↓↓↓

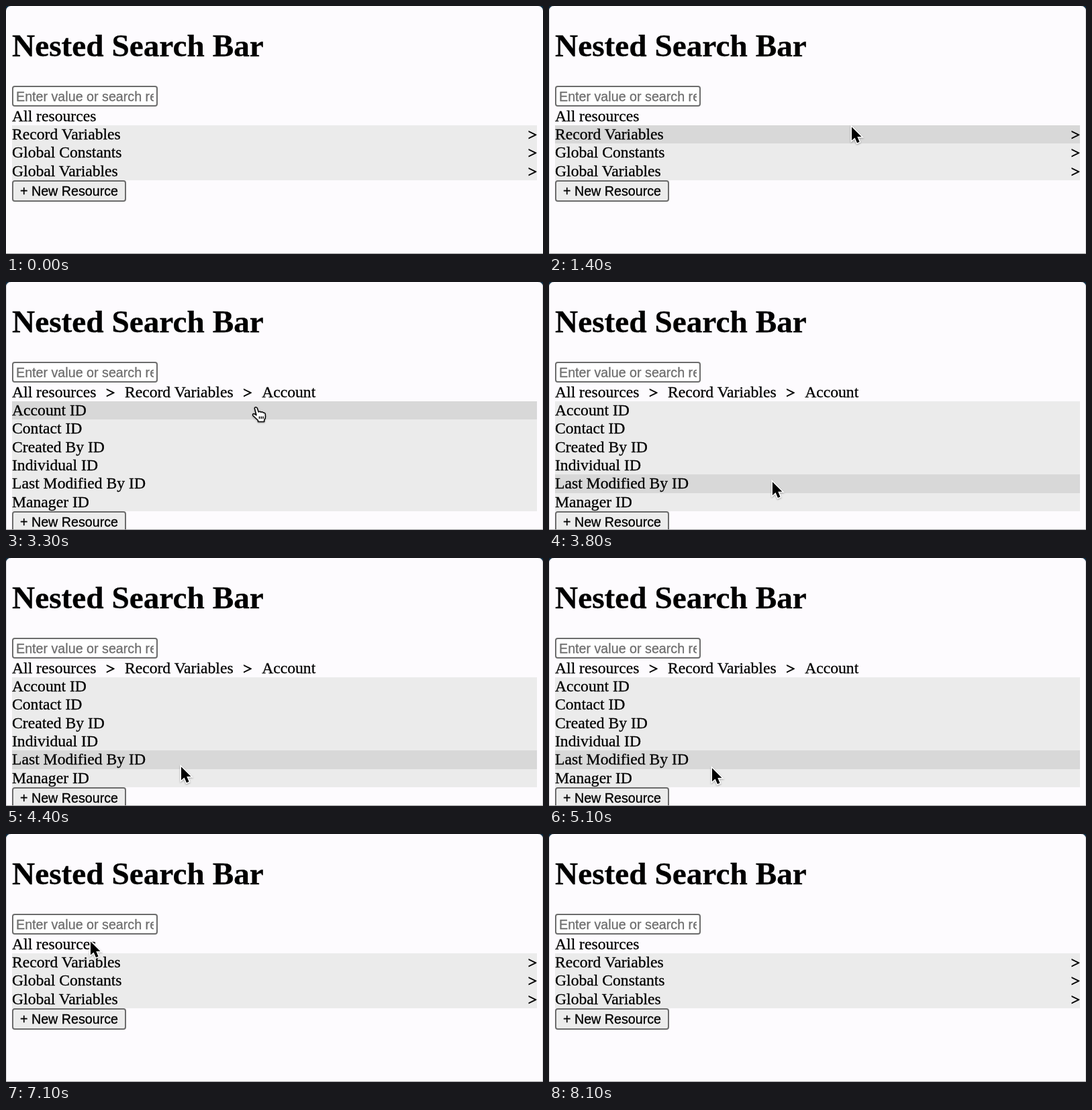
An HTML page for the animation above (9400 ms loop, 800 px wide and 370 px high).

```html
<!DOCTYPE html>
<html lang="en">
<head>
<meta charset="utf-8">
<title>Nested Search Bar</title>
<style>
  html, body { margin: 0; width: 100%; height: 100%; overflow: hidden; background: #0b2a40; }
  * { box-sizing: border-box; }
  #page {
    position: relative; width: 800px; height: 370px; overflow: hidden;
    background: #fdfbfe; border-radius: 7px 7px 0 0; color: #000;
    font: 23.65px/27.35px "Liberation Serif", Times, serif; white-space: nowrap;
    -webkit-text-stroke: .3px;
  }
  #page.active { box-shadow: inset 1px 0 #d8d6da, inset -1px 0 #d8d6da; }
  #page::after {
    content: ""; position: absolute; left: 0; top: 369px; width: 800px; height: 1px; background: #9c9b9e;
  }
  h1 { position: absolute; left: 9px; top: 32px; margin: 0; font-size: 47.3px; line-height: 54px; }
  .field, .button {
    border: 2px solid #6c6c6c; border-radius: 4px;
    font: 19.7px/28px "Liberation Sans", Arial, sans-serif;
  }
  .field {
    position: absolute; left: 9px; top: 119px; width: 217px; height: 31px;
    padding: 0 4px; background: #fff; color: #6e6e6e;
  }
  .field div { overflow: hidden; }
  .button { width: 170px; height: 32px; background: #ececec; text-align: center; }
  #panel { position: absolute; left: 9px; top: 150.6px; width: 782px; }
  i { position: relative; top: 1px; font-style: normal; -webkit-text-stroke: .9px; }
  .path i { margin: 0 14.6px; }
  .row { display: flex; justify-content: space-between; background: #ebebeb; }
  .row.hover { background: #d8d8d8; }
  svg { position: absolute; left: 0; top: 0; overflow: visible; filter: drop-shadow(0 1px 1px #0005); }
</style>
</head>
<body>
<div id="page">
  <h1>Nested Search Bar</h1>
  <div class="field"><div>Enter value or search resources...</div></div>
  <div id="panel"></div>
  <svg id="cursor" width="24" height="28">
    <path id="arrow" d="M0 .5V20.5L4.6 16.4 8 24.3 11.6 22.8 8.3 15H14.5Z"
      stroke="#fff" stroke-width="3" paint-order="stroke"/>
    <path id="hand" transform="translate(-6 -2)" fill="#fff" stroke="#000" stroke-width="1.5" stroke-linejoin="round"
      d="M4.3 3.2Q5.8 .2 8.2 3L10.3 9Q12.4 7.6 13.8 9.2 16 8.2 17.2 10 19.8 9.5 20.3 12L20.5 16Q20.5 19 18.7 21V23.5H9.5V21.5Q6 18 2 14.5 .7 12 3 11.4 5 11.8 7 13.8ZM11.5 15.5V19M14.3 15.5V19M17 15.5V19"/>
  </svg>
</div>
<script>
const LOOP = 9400, STEP = 100, TOP = 178, ROW = 27.35;
const $ = id => document.getElementById(id);

// linkEnd: right edge of the clickable part of the path
const views = [
  { path: ["All resources"], rows: ["Record Variables", "Global Constants", "Global Variables"], more: true, linkEnd: 0 },
  { path: ["All resources", "Record Variables"], rows: ["Account"], more: true, linkEnd: 134 },
  { path: ["All resources", "Record Variables", "Account"], linkEnd: 339,
    rows: ["Account ID", "Contact ID", "Created By ID", "Individual ID", "Last Modified By ID", "Manager ID"] }
];

function viewAt(t) {
  if (t < 1800 || t >= 7000) return views[0];
  return views[t >= 3200 && t < 5900 ? 2 : 1];
}

// Each move eases to (x, y) on a path that sags downwards.
const moves = [
  { from: 500, to: 1400, x: 451, y: 180, sag: 0 },
  { from: 2100, to: 2900, x: 372, y: 187, sag: 14 },
  { from: 3400, to: 4400, x: 261, y: 311, sag: 75 },
  { from: 4400, to: 5800, x: 225, y: 165, sag: 75 },
  { from: 6100, to: 6900, x: 126, y: 160, sag: 0 },
  { from: 7300, to: 8100, x: 400, y: 0, sag: 150 }
];

function pointer(t) {
  if (t < 500 || t >= 8100) return null;
  let x = 600, y = 362;
  for (const m of moves) {
    if (t < m.from) break;
    const k = Math.min(1, (t - m.from) / (m.to - m.from)), e = k * k * (3 - 2 * k);
    x += (m.x - x) * e;
    y += (m.y - y) * e + m.sag * Math.sin(Math.PI * e);
  }
  return { x, y };
}

function draw(t) {
  const view = viewAt(t), pos = pointer(t);
  const over = pos ? Math.floor((pos.y - TOP) / ROW) : -1;
  const rows = view.rows.map((name, i) =>
    `<div class="row${i === over ? " hover" : ""}">${name}${view.more ? "<i>&gt;</i>" : ""}</div>`);
  $("panel").innerHTML =
    `<div class="path">${view.path.join("<i>&gt;</i>")}</div>${rows.join("")}<div class="button">+ New Resource</div>`;
  $("page").classList.toggle("active", t >= 500);

  $("cursor").style.display = pos ? "" : "none";
  if (!pos) return;
  const onLink = over === -1 && pos.x < view.linkEnd;
  const hand = onLink || (t >= 1900 && t < 3500);
  $("cursor").style.transform = `translate(${pos.x}px, ${pos.y}px)`;
  $("hand").style.display = hand ? "" : "none";
  $("arrow").style.display = hand ? "none" : "";
}

const start = performance.now();
let last = -1;
function tick() {
  const t = Math.floor((performance.now() - start) % LOOP / STEP) * STEP;
  if (t !== last) draw(last = t);
  requestAnimationFrame(tick);
}
tick();
</script>
</body>
</html>
```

↑↑↑

**What to do**
Find the lines in the material above that include the string "Record", and state how many there are without any other text.

**Task result**
3